Of the machines he now owns, Strehler has adapted some with self-created technology to make them more efficient. When apparatus he needed didn’t exist, Strehler built them himself, cannibalizing parts from older, now obsolete machines.
The timepieces bearing his name are all built individually by hand, their components precision-manufactured using CNC and wire spark erosion machines found in his workshop. Strehler leads a small team that helps with the various stages of completion.
Strehler is so confident in his designs that he does not prototype but directly starts production to save time.
There is very little Strehler and his team don’t make themselves other than the sapphire crystal, jewels, mainspring, and hairspring. Creating only about ten timepieces per year, his clientele is a mix of connoisseurs, collectors, and enthusiastic fans of the brand.
Strehler even revealed that one particular client has purchased every single model he has ever produced. Each piece is bespoke and adapted to meet the client’s requests, which range from the case material to the dial color and tweaks to the mechanism.
In other words: if you can afford it, Strehler will make it.
Strehler honed his practical skills by working for (Audemars Piguet) Renaud et Papi at the beginning. He also earned himself a name amongst connoisseurs by creating special movements on commission from other brands, such as the flash perpetual calendar for H. Moser & Cie. (see H. Moser & Cie. Endeavour Perpetual Calendar On The Wrist) and Maurice Lacroix’s chronograph movement (see The Maurice Lacroix Masterpiece Gravity: My, How Things Change).
Additionally, Strehler worked with Harry Winston on the Opus 7 in 2007 (see The Harry Winston Opus Series: A Complete Overview From Opus 1 Through Opus 13). The 61 pieces of the Opus 7 sold out within the first days of the 2007 Baselworld fair according to the introverted watchmaker.
And, as previously mentioned, Strehler still manufactures components and makes movements for other brands in addition to his own watches.
Asked which of the four pieces that were presented to me for photographing I would have chosen for myself, I have to say it would be the original Papillon for its cool monotone mix of silver hues that leave the spotlight to the black butterfly-shaped bridge.
The “Papillon” (“butterfly” in French), which one day fluttered into his consciousness by chance, is a constant in Strehler’s work. Unable to get the shape out of his mind, he chose to adapt it into his designs.
For more information, please visit www.astrehler.ch.
Quick Facts Papillon
Case: 41 x 47.2 x 10 mm, palladium white gold
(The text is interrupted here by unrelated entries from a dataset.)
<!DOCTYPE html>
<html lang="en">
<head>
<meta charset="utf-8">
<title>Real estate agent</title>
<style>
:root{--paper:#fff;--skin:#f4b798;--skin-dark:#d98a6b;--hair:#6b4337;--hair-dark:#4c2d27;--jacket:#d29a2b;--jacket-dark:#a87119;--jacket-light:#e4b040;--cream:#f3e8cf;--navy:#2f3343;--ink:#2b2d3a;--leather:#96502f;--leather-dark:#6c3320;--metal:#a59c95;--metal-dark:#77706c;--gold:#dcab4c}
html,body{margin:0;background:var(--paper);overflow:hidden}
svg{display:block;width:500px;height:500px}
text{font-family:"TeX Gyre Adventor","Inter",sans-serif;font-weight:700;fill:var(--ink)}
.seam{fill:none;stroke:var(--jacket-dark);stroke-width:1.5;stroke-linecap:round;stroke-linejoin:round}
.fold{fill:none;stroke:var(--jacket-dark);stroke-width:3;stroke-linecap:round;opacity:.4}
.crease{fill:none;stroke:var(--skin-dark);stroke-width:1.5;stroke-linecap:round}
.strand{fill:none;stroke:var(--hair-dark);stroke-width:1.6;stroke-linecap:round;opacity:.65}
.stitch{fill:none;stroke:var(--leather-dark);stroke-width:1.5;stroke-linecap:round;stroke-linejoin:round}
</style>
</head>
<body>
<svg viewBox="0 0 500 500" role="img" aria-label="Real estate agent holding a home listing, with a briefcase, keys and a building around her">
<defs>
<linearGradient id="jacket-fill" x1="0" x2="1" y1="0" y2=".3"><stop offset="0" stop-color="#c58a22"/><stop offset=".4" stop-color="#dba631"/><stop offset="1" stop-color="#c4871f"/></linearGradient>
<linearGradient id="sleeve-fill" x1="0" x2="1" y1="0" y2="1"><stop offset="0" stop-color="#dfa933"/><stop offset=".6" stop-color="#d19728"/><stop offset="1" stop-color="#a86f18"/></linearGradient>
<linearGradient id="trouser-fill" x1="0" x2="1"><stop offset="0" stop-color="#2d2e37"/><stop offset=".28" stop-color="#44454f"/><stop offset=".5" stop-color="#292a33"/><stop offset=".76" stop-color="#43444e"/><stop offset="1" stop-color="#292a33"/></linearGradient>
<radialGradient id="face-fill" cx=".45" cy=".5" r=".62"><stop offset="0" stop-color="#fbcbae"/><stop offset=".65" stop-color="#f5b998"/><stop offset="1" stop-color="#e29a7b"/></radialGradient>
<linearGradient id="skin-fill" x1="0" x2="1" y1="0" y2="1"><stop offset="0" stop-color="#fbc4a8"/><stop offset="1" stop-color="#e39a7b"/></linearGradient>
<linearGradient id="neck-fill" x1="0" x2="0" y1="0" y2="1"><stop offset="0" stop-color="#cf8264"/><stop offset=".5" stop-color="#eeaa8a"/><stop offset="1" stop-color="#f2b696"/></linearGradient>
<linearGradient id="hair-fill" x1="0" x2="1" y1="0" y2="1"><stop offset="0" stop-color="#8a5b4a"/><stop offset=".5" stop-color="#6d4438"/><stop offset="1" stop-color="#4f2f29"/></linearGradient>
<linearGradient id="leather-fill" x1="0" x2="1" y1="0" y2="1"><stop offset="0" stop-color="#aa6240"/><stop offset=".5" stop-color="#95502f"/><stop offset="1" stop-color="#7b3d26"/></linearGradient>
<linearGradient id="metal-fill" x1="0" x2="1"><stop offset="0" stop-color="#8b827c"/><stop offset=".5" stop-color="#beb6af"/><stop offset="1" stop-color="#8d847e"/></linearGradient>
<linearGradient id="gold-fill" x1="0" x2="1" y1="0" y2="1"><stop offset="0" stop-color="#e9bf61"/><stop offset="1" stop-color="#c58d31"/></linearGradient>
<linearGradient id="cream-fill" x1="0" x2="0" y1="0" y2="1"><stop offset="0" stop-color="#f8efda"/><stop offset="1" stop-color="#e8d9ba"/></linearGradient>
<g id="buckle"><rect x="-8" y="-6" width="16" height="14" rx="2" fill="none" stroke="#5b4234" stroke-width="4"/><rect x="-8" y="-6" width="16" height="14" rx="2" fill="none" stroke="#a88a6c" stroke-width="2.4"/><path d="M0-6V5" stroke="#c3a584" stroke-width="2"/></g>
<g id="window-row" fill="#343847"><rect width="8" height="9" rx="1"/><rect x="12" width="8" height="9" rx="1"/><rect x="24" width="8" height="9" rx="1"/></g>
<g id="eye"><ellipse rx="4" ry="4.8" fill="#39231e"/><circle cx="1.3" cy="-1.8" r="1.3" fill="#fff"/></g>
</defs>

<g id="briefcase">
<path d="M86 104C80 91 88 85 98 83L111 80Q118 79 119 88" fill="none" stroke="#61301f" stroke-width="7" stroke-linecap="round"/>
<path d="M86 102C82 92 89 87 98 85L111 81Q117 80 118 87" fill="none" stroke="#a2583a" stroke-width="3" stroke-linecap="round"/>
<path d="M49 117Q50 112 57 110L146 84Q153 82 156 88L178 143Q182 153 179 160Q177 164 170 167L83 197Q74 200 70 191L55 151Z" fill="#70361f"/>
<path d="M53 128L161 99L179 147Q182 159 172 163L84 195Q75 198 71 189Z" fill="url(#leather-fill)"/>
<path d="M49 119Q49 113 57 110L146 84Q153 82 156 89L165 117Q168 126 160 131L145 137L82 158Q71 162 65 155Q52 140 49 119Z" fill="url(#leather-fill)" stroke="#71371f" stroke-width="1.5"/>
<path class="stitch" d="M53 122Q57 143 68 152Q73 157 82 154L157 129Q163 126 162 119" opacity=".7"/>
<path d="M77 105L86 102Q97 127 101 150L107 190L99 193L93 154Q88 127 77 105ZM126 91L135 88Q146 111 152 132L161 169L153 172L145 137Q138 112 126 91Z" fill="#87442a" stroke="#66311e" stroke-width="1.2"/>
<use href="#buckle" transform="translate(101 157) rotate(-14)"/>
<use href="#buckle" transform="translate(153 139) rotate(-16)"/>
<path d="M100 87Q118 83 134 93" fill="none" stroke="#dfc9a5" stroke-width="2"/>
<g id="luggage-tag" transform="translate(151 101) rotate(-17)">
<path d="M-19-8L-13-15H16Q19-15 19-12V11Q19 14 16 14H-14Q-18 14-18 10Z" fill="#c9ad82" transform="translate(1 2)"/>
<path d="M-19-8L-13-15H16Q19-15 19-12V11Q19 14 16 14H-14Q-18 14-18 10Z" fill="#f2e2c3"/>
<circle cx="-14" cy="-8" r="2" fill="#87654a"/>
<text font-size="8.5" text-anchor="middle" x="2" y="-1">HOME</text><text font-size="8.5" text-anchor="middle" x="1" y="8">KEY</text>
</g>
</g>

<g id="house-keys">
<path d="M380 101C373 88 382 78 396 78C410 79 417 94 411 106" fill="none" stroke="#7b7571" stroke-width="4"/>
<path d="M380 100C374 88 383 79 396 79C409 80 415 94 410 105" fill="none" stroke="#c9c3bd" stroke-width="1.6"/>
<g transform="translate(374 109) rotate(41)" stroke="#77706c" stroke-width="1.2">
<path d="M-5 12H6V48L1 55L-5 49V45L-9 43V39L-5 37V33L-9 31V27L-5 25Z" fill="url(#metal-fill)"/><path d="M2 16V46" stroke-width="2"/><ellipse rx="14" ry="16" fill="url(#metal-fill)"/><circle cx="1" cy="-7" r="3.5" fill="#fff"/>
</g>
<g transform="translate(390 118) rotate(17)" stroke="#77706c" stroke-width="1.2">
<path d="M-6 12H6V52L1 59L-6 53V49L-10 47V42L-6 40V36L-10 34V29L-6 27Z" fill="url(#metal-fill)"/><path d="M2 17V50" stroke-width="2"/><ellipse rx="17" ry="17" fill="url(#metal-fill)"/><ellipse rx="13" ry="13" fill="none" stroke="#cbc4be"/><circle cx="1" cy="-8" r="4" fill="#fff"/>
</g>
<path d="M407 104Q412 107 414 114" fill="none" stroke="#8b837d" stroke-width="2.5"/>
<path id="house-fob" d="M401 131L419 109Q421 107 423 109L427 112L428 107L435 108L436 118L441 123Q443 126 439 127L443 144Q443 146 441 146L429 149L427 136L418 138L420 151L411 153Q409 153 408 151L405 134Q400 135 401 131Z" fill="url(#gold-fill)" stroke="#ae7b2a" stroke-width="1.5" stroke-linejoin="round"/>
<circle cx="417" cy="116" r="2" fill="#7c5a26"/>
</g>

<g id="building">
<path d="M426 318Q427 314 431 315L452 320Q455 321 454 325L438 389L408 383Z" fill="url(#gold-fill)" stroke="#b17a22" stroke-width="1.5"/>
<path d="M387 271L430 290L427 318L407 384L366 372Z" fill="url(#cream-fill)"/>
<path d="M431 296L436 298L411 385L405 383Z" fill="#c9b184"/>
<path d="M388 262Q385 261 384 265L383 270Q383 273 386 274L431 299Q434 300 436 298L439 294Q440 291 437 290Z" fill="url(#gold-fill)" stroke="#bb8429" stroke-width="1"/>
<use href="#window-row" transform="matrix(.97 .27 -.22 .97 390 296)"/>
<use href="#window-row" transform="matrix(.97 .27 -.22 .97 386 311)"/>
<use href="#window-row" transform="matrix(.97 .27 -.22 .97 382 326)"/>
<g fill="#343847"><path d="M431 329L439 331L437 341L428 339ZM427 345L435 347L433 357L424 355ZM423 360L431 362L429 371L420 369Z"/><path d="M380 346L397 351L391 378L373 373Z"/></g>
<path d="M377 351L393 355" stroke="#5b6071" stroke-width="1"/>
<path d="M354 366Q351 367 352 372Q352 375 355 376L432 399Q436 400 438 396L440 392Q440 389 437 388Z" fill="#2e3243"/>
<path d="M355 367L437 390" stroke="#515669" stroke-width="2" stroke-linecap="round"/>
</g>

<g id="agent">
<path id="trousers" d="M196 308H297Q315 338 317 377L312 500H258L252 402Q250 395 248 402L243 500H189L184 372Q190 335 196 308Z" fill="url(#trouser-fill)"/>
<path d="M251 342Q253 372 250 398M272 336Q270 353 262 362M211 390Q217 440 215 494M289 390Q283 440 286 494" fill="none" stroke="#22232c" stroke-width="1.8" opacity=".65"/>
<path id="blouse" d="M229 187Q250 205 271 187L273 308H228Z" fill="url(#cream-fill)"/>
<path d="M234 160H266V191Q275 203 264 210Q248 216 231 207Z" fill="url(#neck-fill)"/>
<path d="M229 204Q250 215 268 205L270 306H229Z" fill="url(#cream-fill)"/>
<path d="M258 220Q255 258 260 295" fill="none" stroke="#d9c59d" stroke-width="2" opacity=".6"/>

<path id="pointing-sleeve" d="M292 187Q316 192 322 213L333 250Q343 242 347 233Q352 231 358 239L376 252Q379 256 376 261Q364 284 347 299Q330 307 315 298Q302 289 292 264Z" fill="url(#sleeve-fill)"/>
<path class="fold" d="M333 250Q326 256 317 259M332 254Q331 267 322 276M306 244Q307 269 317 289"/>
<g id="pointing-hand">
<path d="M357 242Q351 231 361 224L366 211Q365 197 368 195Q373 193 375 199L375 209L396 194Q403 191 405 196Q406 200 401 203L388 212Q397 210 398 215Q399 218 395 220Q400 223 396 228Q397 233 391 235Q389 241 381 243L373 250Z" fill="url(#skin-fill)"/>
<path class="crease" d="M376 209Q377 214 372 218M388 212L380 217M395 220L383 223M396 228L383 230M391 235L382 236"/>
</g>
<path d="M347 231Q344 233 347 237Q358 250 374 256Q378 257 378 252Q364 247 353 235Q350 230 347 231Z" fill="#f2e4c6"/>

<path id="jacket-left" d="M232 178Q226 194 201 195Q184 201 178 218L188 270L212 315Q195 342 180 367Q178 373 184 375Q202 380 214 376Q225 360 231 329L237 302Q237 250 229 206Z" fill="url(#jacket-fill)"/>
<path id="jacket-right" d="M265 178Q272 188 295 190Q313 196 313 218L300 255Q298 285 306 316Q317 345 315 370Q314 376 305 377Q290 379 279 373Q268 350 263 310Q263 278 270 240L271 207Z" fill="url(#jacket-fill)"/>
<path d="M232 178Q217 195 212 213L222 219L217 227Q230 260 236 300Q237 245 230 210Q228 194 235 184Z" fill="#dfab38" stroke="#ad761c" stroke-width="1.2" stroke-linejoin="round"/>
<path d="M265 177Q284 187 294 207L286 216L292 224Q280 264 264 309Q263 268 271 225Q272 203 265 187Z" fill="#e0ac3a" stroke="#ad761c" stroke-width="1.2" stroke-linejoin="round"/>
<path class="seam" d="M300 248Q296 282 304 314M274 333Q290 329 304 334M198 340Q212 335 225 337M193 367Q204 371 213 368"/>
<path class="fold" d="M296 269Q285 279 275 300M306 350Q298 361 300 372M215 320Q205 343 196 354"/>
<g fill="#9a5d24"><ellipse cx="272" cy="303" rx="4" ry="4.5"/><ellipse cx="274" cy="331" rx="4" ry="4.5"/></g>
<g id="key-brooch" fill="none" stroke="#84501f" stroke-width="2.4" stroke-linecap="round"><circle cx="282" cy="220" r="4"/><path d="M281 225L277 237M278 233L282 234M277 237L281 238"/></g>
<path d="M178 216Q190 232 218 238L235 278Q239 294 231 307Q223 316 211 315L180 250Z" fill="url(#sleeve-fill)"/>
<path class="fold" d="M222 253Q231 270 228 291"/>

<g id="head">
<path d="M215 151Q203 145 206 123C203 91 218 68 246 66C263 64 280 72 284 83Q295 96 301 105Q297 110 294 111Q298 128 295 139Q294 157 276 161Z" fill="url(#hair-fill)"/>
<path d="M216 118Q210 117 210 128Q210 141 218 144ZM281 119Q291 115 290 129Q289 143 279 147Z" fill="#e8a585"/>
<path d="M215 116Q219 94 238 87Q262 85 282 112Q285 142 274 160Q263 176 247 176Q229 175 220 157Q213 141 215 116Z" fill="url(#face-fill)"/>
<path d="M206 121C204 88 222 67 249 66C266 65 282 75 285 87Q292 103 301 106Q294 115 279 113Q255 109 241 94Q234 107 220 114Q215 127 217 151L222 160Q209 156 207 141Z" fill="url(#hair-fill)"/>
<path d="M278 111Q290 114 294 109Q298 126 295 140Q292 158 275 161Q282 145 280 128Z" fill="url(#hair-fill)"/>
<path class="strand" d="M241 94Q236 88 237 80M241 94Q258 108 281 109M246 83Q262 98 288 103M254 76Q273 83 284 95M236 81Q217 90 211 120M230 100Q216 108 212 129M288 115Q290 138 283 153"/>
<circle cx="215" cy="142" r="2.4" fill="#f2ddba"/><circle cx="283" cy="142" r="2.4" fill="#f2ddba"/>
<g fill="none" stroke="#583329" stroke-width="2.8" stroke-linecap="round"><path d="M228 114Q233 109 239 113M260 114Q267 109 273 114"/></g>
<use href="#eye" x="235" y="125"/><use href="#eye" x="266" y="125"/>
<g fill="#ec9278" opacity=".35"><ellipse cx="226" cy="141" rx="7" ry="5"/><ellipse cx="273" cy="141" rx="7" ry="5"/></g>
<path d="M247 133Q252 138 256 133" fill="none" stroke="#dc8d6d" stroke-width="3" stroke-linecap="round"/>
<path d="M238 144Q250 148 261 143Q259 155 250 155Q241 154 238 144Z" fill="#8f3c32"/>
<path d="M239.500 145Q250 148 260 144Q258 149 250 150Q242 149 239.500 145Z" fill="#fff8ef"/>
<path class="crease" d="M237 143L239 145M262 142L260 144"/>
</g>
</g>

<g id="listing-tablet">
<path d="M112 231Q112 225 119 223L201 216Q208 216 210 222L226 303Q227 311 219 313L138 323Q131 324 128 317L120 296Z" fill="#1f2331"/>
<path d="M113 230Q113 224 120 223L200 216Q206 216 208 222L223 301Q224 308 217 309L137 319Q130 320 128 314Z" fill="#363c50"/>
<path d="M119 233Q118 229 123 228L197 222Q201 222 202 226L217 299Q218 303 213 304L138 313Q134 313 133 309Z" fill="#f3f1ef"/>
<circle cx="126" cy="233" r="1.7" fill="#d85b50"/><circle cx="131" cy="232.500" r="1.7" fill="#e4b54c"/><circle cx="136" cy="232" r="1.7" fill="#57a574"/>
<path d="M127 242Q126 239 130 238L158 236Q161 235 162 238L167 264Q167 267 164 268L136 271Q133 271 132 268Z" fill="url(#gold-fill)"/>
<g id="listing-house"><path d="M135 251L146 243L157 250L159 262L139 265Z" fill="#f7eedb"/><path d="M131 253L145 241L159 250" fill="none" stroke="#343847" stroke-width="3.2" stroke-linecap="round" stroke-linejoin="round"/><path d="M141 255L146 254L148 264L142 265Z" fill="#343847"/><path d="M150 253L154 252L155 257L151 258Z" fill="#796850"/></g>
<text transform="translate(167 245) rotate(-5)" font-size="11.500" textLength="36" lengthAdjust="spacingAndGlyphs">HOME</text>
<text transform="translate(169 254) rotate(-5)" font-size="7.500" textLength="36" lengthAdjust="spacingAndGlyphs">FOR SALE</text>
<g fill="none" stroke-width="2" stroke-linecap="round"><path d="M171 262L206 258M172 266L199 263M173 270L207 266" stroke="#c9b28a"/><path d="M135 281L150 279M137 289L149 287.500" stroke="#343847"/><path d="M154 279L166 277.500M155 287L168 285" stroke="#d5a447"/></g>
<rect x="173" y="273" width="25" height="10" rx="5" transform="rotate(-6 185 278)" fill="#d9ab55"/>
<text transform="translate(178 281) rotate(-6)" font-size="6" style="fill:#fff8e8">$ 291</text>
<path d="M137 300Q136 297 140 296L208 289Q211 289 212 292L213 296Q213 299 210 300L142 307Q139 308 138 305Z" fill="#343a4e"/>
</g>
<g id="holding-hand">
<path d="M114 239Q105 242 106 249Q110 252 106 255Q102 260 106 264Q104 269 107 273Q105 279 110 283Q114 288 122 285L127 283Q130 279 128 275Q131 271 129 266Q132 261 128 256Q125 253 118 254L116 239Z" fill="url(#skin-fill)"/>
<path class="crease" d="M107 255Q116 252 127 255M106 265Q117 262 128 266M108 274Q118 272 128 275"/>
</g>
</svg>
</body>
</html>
Movement: manual winding in-house caliber with double mainspring beating at “vintage” 2.5Hz / 18,000 vph frequency
Functions: mysterious hours and minutes displayed by toothed sapphire crystal gears
Price: 139,000 Swiss francs